“The path to rare-earth independence for the US must include: Ensuring supply chains of rare earths necessary for national security; promoting the exploitation of the elements domestically (and removing barriers to responsibly doing so); mandating that defense contractors and other critical-infrastructure entities wean themselves off Chinese rare earths; sponsoring research and development to find alternative materials, especially for clean energy technology; and creating a substantial stockpile of the elements in case of a Chinese boycott,” Staviridis wrote.

China’s growing hostility and belligerence make building a national stockpile of these elements to support the defense industry a top goal. The sooner that the United States and its allies free themselves from dependence on China, the sooner they will free themselves from the CCP’s ability to hold defense production hostage. Hopefully, the administration will make this a top defense priority and aim to be China-free by the middle of the decade.

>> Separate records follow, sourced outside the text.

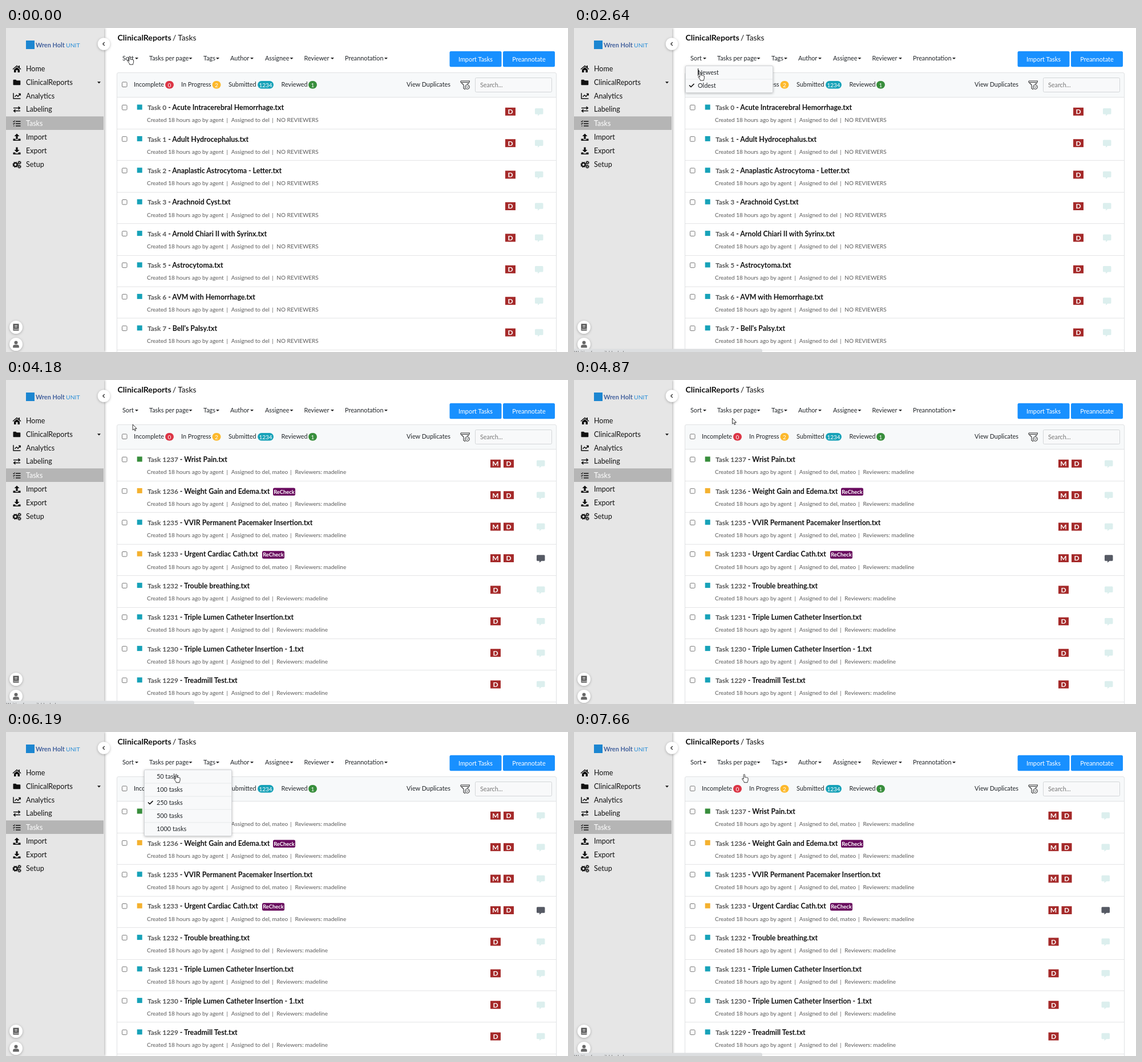
An HTML page for the animation above (7.99 s loop, 985 px wide and 569 px high).

```html
<!DOCTYPE html>
<html lang="en">
<head>
<meta charset="utf-8">
<title>Task list</title>
<style>
html, body { margin: 0; width: 100%; height: 100%; overflow: hidden; background: #fff; }
svg { display: block; width: 985px; height: 569px; font: 10.85px Lato, sans-serif; }
.b { font-weight: 700; }
.soft { filter: drop-shadow(0 1px 2px #0004); }
</style>
</head>
<body>
<svg id="stage" viewBox="0 0 985 569"></svg>
<script>
const rect = (x, y, w, h, fill, more = '') =>
  `<rect x="${x}" y="${y}" width="${w}" height="${h}" fill="${fill}" ${more}/>`;
const text = (x, y, s, size = 10.85, fill = '#212529', more = '') =>
  `<text x="${x}" y="${y}" font-size="${size}" fill="${fill}" ${more}>${s}</text>`;
const path = (d, fill = '#111', more = '') => `<path d="${d}" fill="${fill}" ${more}/>`;
const line = (d, w = 1.5, color = '#111') =>
  path(d, 'none', `stroke="${color}" stroke-width="${w}" stroke-linejoin="round"`);
const at = (x, y, s) => `<g transform="translate(${x} ${y})">${s}</g>`;
const layer = (id, s) => `<g id="${id}">${s}</g>`;
const bold = 'class="b"', mid = 'text-anchor="middle"', midBold = `${mid} ${bold}`;
const teal = '#17a2b8', amber = '#f4b12f', green = '#388e3c';
const box = y => rect(203.5, y - 4.5, 8.5, 8.5, '#fff', 'rx="1.5" stroke="#777"');
const tick = 'M0 3.5L3 6.5 8.5 1';

// Icons are drawn around their own centre.
const gear = (x, y, r) => at(x, y,
  `<circle r="${r}" fill="none" stroke="#111" stroke-width="${r * .75}"/>` +
  `<circle r="${r * 1.45}" fill="none" stroke="#111" stroke-width="1.3" stroke-dasharray="${r * .57}"/>`);
const tray = path('M-6.5 2.5h4v2h5v-2h4v3.5h-13z');
const icons = [
  path('M-7.5 0L0-6.5 3-4v-2h2v3.7L7.5 0l-1 1L0-4.6-6.5 1zM-5 1L0-3.3 5 1v5H1.5V2h-3v4H-5z'),
  path('M-6.5-4q0-1 1-1h3.7l1.6 1.6h5.5q1 0 1 1v6q0 1-1 1h-10.8q-1 0-1-1z'),
  line('M-6-5V4.7H6.5M-3.5 1.5l3-3L2 1l4-4.5M3-3.7h3.2v3.2'),
  line('M-6-2.5H5M2.5-5L5.5-2.5 2.5 0M6 2.5H-5M-2.5 0l-3 2.5 3 2.5', 1.6),
  line('M-2-4h8.5M-2 0h8.5M-2 4h8.5', 1.7) + line('M-6.5-4.2l1.1 1.1 2-2.2M-6.5-.2l1.1 1.1 2-2.2M-6 4h1.8', 1.2),
  path('M0-6.5L4.5-2H1.6v5h-3.2v-5h-2.9z') + tray,
  path('M0 2.5L4.5-2H1.6v-4.5h-3.2V-2h-2.9z') + tray,
  gear(-2.5, 0, 3.1) + gear(4.5, -3.5, 1.8) + gear(4.5, 3.5, 1.8)
];
const pages = ['Home', 'ClinicalReports', 'Analytics', 'Labeling', 'Tasks', 'Import', 'Export', 'Setup'];
const pageY = [72, 95.7, 119.3, 143, 168, 192, 216, 240];

const disc = (x, y, r, s) => at(x, y, `<circle r="${r}" fill="#fff" class="soft"/>${s}`);

const sidebar =
  rect(0, 0, 172, 569, '#e6e6e6', 'style="filter:drop-shadow(1px 0 2px #0005)"') +
  rect(35, 22, 15, 15, '#1c86d1') +
  text(52, 34, 'Wren Holt', 10.9, '#41609c', bold) +
  text(105, 34, 'UNIT', 10.4, '#2a8fd8') +
  rect(0, 155.3, 171, 23.7, '#b5b5b5') +
  pages.map((p, i) => at(19, pageY[i], icons[i]) +
    text(35, pageY[i] + 4.4, p, 12.5, i == 4 ? '#fff' : '#111')).join('') +
  path('M160 94.3h6l-3 3.2z') +
  disc(171.5, 28, 10.8, line('M1.3-3L-1.7 0l3 3', 1.3, '#333')) +
  disc(17.5, 525.5, 11.5, path('M-5-6H5V6H-5z', '#555') + line('M-2.5-3h5M-2.5-.5h5M-4 3.5h9', 1, '#fff')) +
  disc(17.5, 555.5, 11.5, '<circle cy="-3" r="3" fill="#666"/>' + path('M-5.3 6V4q0-3.2 3.2-3.2h4.2q3.2 0 3.2 3.2v2z', '#666'));

const menus = [['Sort', 204, 229], ['Tasks per page', 251, 323.5], ['Tags', 346, 371], ['Author', 393, 431],
  ['Assignee', 454, 500.5], ['Reviewer', 522.5, 572], ['Preannotation', 594, 666]];
const counts = [['Incomplete', 224, 279, 15, '#dc3545', 0], ['In Progress', 307, 361.5, 15, '#fdb92c', 2],
  ['Submitted', 390, 441, 28, teal, 1234], ['Reviewed', 482.5, 530, 15, green, 1]];
const button = (x, s) => rect(x, 40.8, 91, 27.4, '#1890ff', 'rx="2.5"') + text(x + 45.5, 58.5, s, 10.9, '#fff', mid);

const header =
  text(195.5, 21.5, 'ClinicalReports', 14.1, '#111', bold) + text(292, 21.5, '/ Tasks', 13.7, '#111') +
  menus.map(([s, x, c]) => text(x, 57.2, s) + path(`M${c - 3} 52h6l-3 3z`, '#222')).join('') +
  button(777.5, 'Import Tasks') + button(871, 'Preannotate') +
  rect(195, 79, 769.5, 43, '#f7f9fa') +
  line('M194.5 569V81q0-2.5 2.5-2.5H962q2.5 0 2.5 2.5V569M195 121.7H964', 1, '#dfe1e3') +
  box(99.5) +
  counts.map(([s, x, bx, w, fill, n]) => text(x, 103.3, s) + rect(bx, 93, w, 13.5, fill, 'rx="6.7"') +
    text(bx + w / 2, 103.5, n, 10, '#fff', mid)).join('') +
  text(702, 103.3, 'View Duplicates') +
  line('M797 93h15.5l-1 3-3 2.5M797 93v2l5 5v6l3 2M799 95.5h11', 1.1, '#333') +
  '<circle cx="808.5" cy="103.5" r="3.7" fill="none" stroke="#333" stroke-width="1.1"/>' +
  line('M806.5 102.5l2 2 2-2', 1, '#333') +
  rect(822.5, 87.5, 134, 25, '#f8f9fa', 'rx="2" stroke="#d3d6d8"') +
  text(831, 103.5, 'Search...', 10.8, '#777');

const oldest = ['Acute Intracerebral Hemorrhage', 'Adult Hydrocephalus', 'Anaplastic Astrocytoma - Letter',
  'Arachnoid Cyst', 'Arnold Chiari II with Syrinx', 'Astrocytoma', 'AVM with Hemorrhage', "Bell's Palsy"]
  .map((name, id) => ({ id, name, color: teal, reviewer: 'NO REVIEWERS' }));
const newest = [[1237, 'Wrist Pain', green], [1236, 'Weight Gain and Edema', amber, 468],
  [1235, 'VVIR Permanent Pacemaker Insertion', teal], [1233, 'Urgent Cardiac Cath', amber, 449],
  [1232, 'Trouble breathing', teal], [1231, 'Triple Lumen Catheter Insertion', teal],
  [1230, 'Triple Lumen Catheter Insertion - 1', teal], [1229, 'Treadmill Test', teal]]
  .map(([id, name, color, tag], i) =>
    ({ id, name, color, tag, pair: i < 4, note: i == 3, reviewer: 'Reviewers: madeline' }));

const initial = (x, y, s) => rect(x, y, 18, 14, '#a52a2a') + text(x + 9, y + 11.3, s, 12, '#fff', midBold);
const bubble = (x, y, fill) =>
  path(`M${x} ${y + 1.5}q0-1.5 1.5-1.5h11.5q1.5 0 1.5 1.5v7.5q0 1.5-1.5 1.5h-4.5l-3.5 3v-3h-3.5q-1.5 0-1.5-1.5z`, fill);

function list(tasks, badgeX, noteX) {
  return tasks.map((t, i) => {
    const y = 139.8 + 55.4 * i;
    const small = (x, s) => text(x, y + 25.5, s, 10, '#5a5a5a');
    return box(y) + rect(229.7, y - 5.3, 9, 9, t.color) +
      text(248, y + 4.3, `<tspan font-size="11.9" fill="#555">Task ${t.id} </tspan>- ${t.name}.txt`, 12.33, '#111', bold) +
      (t.tag ? rect(t.tag, y - 5.8, 39, 13.5, '#690a5e', 'rx="2.5"') +
        text(t.tag + 19.5, y + 4.3, 'ReCheck', 9.4, '#fff', midBold) : '') +
      small(247, 'Created 18 hours ago by agent') + small(386.5, '|') +
      small(394.7, t.pair ? 'Assigned to del, mateo' : 'Assigned to del') +
      small(t.pair ? 498 : 466, '|') + small(t.pair ? 506.5 : 474.3, t.reviewer) +
      (t.pair ? initial(badgeX, y, 'M') : '') + initial(badgeX + (t.pair ? 23 : 0), y, 'D') +
      bubble(noteX, y + 1.2, t.note ? '#565a64' : '#dcefee') +
      rect(195, Math.round(y + 37.2), 769, 1, '#e4e5e6');
  }).join('');
}

function dropdown(x, items, checked) {
  const h = 23 * items.length + 1;
  return rect(x + .5, 66.5, 153, h, '#f8f9fa', 'rx="1.5" stroke="#d4d6d9" class="soft"') +
    items.map((s, i) => text(x + 22, 81.5 + 23 * i, s) +
      (i ? rect(x + 1, 66.5 + 23 * i, 152, 1, '#e8eaec') : '')).join('') +
    at(x + 7, 74 + 23 * checked, line(tick, 1.7));
}

const status = path('M0 563.5H327q3 0 3 3V569H0z', '#dcdee0') +
  text(0, 573, 'Waiting for available desk...', 8, '#666');
const hand = 'M-1.3 8.5V1a1.1 1.1 0 0 1 2.3 0v4.2q1-.7 2 .2 1-.6 1.9.3 1.6-.3 1.7 1.2v3q0 1.6-1 3v1.3h-6v-1.3l-3.4-4.6q-.3-1.6 1.2-1.3z';
const arrow = 'M0 0v10l2.3-2 1.5 3.4 1.6-.7-1.5-3.3h3.1z';
const outline = 'stroke="#222" stroke-width=".9" stroke-linejoin="round"';

const $ = id => document.getElementById(id);
$('stage').innerHTML = rect(0, 0, 985, 569, '#fff') + header +
  layer('old', list(oldest, 875, 927)) + layer('new', list(newest, 849, 930)) +
  layer('shifted', list(newest, 831.5, 924.5)) + sidebar +
  layer('sort', dropdown(195, ['Newest', 'Oldest'], 1)) +
  layer('paging', dropdown(242, [50, 100, 250, 500, 1000].map(n => n + ' tasks'), 2)) +
  layer('status', status) + rect(0, 71, 1, 13, '#111', 'id="caret"') +
  layer('cursor', path(hand, '#fff', 'id="hand" ' + outline) + path(arrow, '#fff', 'id="arrow" ' + outline));

// Pointer stops: time, x, y.
const track = [[0, 217, 50], [1000, 217, 50], [1350, 221.5, 78], [4180, 222, 78], [4940, 283, 66],
  [5300, 304, 57], [5640, 304, 57], [6190, 298.5, 74.5], [7990, 298.5, 74.5]];
const ramp = (t, a, b) => Math.min(1, Math.max(0, (t - a) / (b - a)));
const within = (t, ...spans) => spans.some(([a, b]) => t >= a && t < b);
const show = (id, v) => $(id).setAttribute('opacity', +v);

function draw(t) {
  show('old', t < 3780);
  show('new', within(t, [3780, 7660]));
  show('shifted', t >= 7660);
  show('sort', t < 3780 ? ramp(t, 630, 870) : 0);
  show('paging', t < 7660 ? ramp(t, 5460, 5700) : 0);
  show('status', t < 5400 ? ramp(t, 1500, 1690) - ramp(t, 4250, 4700) : ramp(t, 6400, 6530));
  show('caret', within(t, [1550, 2110], [2640, 3170], [3650, 3780], [6460, 6990], [7530, 7660]));
  $('caret').setAttribute('x', t < 5000 ? 217 : 298);

  const i = track.findIndex(p => p[0] > t), [a, ax, ay] = track[i - 1], [b, bx, by] = track[i];
  const k = ramp(t, a, b);
  $('cursor').setAttribute('transform', `translate(${ax + (bx - ax) * k} ${ay + (by - ay) * k})`);
  const pointing = !within(t, [3980, 5150]);
  show('hand', pointing);
  show('arrow', !pointing);
}

function frame() {
  draw(performance.now() % 7990);
  requestAnimationFrame(frame);
}
frame();
</script>
</body>
</html>
```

John Rossomando is a Senior Analyst for Defense Policy and served as Senior Analyst for Counterterrorism at The Investigative Project on Terrorism for eight years. His work has been featured in numerous publications such as The American Thinker, Daily Wire, Red Alert Politics,, The Daily Caller, Human Events, Newsmax, The American Spectator,, and Crisis Magazine. He also served as senior managing editor of The Bulletin, a 100,000-circulation daily newspaper in Philadelphia and received the Pennsylvania Associated Press Managing Editors first-place award in 2008 for his reporting.

Image: Reuters.